- PROBLEM: Pick out the lines in the listing below that contain the word "rect" and copy them.
═════ THE DATA
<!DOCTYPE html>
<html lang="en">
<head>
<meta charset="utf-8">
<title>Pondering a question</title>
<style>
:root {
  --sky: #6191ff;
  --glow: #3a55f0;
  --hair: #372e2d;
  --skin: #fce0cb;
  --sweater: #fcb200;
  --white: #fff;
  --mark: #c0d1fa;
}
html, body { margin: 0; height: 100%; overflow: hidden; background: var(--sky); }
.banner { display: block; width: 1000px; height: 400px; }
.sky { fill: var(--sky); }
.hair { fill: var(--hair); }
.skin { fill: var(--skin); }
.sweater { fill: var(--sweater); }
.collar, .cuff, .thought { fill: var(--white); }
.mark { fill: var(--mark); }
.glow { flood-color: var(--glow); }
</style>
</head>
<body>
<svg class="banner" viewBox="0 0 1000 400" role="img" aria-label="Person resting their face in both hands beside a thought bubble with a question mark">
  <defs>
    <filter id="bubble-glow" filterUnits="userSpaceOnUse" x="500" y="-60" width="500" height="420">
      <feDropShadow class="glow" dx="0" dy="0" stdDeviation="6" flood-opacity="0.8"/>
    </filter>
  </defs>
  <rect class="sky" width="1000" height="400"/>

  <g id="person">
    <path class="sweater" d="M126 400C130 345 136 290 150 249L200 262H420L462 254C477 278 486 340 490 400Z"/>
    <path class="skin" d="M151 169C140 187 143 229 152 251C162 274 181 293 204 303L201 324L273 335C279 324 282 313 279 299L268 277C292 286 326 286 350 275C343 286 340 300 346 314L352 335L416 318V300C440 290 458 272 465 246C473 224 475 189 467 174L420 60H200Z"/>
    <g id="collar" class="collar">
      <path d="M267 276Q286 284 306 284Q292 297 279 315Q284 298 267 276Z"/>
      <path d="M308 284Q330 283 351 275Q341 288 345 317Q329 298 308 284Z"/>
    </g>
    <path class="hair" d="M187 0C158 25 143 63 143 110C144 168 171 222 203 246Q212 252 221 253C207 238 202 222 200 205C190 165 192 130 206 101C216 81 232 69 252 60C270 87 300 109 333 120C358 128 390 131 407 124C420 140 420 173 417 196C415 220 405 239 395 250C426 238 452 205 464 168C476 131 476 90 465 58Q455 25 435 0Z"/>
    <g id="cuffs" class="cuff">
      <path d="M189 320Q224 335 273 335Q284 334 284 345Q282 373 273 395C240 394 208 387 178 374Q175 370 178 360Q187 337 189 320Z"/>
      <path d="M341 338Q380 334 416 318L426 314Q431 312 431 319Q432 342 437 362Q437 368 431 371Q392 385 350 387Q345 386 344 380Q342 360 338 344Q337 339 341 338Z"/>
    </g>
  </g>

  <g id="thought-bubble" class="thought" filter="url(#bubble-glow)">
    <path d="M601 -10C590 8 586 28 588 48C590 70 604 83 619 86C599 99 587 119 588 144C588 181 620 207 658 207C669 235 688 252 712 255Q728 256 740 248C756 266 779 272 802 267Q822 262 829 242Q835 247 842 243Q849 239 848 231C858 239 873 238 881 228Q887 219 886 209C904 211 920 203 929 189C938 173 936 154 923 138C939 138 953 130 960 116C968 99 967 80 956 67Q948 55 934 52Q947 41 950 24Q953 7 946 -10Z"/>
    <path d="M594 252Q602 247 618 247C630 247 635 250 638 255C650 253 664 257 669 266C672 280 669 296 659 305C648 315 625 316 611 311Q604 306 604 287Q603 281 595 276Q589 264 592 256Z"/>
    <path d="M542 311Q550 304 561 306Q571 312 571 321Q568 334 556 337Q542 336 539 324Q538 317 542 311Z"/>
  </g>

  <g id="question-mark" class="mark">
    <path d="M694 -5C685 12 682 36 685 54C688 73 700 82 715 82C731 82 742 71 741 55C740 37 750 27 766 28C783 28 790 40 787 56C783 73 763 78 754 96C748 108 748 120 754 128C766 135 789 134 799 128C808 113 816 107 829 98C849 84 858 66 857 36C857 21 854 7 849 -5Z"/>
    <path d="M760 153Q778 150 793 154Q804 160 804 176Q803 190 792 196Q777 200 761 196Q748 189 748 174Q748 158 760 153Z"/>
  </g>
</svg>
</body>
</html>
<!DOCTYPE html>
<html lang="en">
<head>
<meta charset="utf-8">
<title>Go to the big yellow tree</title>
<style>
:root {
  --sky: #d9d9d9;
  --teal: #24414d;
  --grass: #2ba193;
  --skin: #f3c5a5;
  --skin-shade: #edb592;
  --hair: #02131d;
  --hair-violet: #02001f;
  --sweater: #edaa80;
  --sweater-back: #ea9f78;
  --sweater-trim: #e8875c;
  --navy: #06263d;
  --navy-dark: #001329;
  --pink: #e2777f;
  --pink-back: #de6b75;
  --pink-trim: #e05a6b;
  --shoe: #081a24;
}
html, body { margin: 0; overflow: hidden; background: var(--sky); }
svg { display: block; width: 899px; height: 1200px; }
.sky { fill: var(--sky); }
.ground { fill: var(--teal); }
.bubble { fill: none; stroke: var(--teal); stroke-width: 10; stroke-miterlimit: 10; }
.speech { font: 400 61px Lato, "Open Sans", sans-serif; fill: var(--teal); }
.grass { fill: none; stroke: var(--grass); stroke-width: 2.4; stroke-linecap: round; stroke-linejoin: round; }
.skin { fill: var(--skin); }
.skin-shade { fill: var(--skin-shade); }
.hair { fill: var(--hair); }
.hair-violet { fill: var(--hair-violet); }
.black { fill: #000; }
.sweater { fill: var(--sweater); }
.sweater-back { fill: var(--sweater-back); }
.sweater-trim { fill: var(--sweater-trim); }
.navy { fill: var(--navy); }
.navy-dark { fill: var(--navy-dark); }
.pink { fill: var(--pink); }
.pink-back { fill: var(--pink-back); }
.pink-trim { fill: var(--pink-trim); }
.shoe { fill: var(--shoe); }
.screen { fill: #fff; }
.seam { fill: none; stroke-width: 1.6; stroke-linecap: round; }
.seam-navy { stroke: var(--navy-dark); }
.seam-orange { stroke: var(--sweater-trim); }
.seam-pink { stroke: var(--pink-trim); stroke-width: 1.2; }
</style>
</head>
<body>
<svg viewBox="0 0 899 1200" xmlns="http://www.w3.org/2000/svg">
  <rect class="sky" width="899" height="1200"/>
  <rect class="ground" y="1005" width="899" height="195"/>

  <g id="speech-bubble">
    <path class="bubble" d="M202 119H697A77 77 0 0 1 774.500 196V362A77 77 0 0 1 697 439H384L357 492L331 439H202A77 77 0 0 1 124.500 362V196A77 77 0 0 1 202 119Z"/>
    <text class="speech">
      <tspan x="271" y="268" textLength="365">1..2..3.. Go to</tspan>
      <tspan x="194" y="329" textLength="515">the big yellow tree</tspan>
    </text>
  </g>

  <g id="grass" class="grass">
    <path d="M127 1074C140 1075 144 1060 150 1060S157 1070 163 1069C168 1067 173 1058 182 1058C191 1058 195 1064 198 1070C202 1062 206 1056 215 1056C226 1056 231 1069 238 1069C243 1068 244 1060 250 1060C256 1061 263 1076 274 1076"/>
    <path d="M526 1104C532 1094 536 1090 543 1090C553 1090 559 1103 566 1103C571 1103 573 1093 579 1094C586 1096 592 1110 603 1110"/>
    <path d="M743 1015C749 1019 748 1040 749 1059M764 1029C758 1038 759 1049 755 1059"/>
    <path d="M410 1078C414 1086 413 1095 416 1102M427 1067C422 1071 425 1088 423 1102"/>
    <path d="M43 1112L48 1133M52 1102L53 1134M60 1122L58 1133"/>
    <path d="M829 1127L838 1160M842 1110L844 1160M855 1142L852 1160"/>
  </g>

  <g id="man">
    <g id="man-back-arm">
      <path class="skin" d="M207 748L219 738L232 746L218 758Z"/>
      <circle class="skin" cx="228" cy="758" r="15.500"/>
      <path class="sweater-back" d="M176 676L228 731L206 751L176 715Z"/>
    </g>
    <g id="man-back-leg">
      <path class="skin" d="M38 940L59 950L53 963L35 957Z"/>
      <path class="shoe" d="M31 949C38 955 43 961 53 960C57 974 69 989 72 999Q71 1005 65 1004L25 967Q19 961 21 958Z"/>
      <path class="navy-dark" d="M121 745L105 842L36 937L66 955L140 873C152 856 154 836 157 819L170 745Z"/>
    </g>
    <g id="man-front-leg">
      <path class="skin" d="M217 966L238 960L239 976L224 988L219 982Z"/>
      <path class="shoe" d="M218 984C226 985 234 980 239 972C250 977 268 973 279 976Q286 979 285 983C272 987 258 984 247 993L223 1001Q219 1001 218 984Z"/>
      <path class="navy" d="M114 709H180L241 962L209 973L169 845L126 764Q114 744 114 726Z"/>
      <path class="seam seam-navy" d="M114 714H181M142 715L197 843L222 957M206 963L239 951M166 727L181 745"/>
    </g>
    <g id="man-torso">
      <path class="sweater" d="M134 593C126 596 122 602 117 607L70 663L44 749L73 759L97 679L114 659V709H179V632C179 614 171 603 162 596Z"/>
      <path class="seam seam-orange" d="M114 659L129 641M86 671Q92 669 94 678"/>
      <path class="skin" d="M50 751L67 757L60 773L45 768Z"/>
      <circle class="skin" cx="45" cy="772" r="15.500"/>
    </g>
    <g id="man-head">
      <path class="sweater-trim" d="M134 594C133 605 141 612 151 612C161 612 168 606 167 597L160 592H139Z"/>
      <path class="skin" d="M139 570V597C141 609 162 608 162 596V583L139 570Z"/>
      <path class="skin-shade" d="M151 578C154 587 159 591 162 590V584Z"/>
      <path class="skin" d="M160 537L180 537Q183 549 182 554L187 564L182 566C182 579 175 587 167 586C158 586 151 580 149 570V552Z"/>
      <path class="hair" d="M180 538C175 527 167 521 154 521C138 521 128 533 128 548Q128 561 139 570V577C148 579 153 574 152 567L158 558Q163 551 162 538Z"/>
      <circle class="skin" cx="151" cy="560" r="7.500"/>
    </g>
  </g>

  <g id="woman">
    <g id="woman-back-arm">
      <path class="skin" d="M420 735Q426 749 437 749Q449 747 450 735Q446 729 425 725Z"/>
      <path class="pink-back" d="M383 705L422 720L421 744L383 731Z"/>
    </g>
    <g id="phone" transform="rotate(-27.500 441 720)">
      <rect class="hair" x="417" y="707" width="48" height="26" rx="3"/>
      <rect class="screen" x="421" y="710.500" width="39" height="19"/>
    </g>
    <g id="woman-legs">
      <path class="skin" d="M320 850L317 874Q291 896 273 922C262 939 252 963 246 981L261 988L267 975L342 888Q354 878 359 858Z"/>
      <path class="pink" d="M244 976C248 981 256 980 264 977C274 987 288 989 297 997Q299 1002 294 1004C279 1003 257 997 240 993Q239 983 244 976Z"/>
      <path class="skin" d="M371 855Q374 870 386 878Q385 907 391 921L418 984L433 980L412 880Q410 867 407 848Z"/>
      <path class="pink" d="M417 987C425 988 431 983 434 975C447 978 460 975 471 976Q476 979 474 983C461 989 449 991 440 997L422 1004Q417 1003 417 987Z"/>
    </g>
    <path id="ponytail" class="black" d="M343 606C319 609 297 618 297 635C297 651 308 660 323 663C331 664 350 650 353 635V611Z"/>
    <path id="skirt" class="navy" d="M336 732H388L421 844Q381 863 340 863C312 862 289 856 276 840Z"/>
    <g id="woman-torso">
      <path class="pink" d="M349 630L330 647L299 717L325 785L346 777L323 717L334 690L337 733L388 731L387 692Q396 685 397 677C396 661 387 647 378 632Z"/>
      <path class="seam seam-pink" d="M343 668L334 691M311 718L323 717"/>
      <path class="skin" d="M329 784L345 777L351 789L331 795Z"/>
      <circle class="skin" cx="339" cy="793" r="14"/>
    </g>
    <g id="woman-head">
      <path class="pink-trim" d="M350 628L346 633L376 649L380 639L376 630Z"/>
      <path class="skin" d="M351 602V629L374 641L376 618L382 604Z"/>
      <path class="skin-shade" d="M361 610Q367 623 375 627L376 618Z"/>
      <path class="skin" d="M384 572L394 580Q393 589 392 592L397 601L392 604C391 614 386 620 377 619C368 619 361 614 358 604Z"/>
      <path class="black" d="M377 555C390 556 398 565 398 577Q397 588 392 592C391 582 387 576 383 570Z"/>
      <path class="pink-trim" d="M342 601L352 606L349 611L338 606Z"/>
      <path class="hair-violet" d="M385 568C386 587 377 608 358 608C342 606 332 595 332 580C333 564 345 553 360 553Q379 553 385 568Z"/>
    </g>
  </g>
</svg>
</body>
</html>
══════════
- RESULT OF THE TASK:
  <rect class="sky" width="1000" height="400"/>
  <rect class="sky" width="899" height="1200"/>
  <rect class="ground" y="1005" width="899" height="195"/>
      <rect class="hair" x="417" y="707" width="48" height="26" rx="3"/>
      <rect class="screen" x="421" y="710.500" width="39" height="19"/>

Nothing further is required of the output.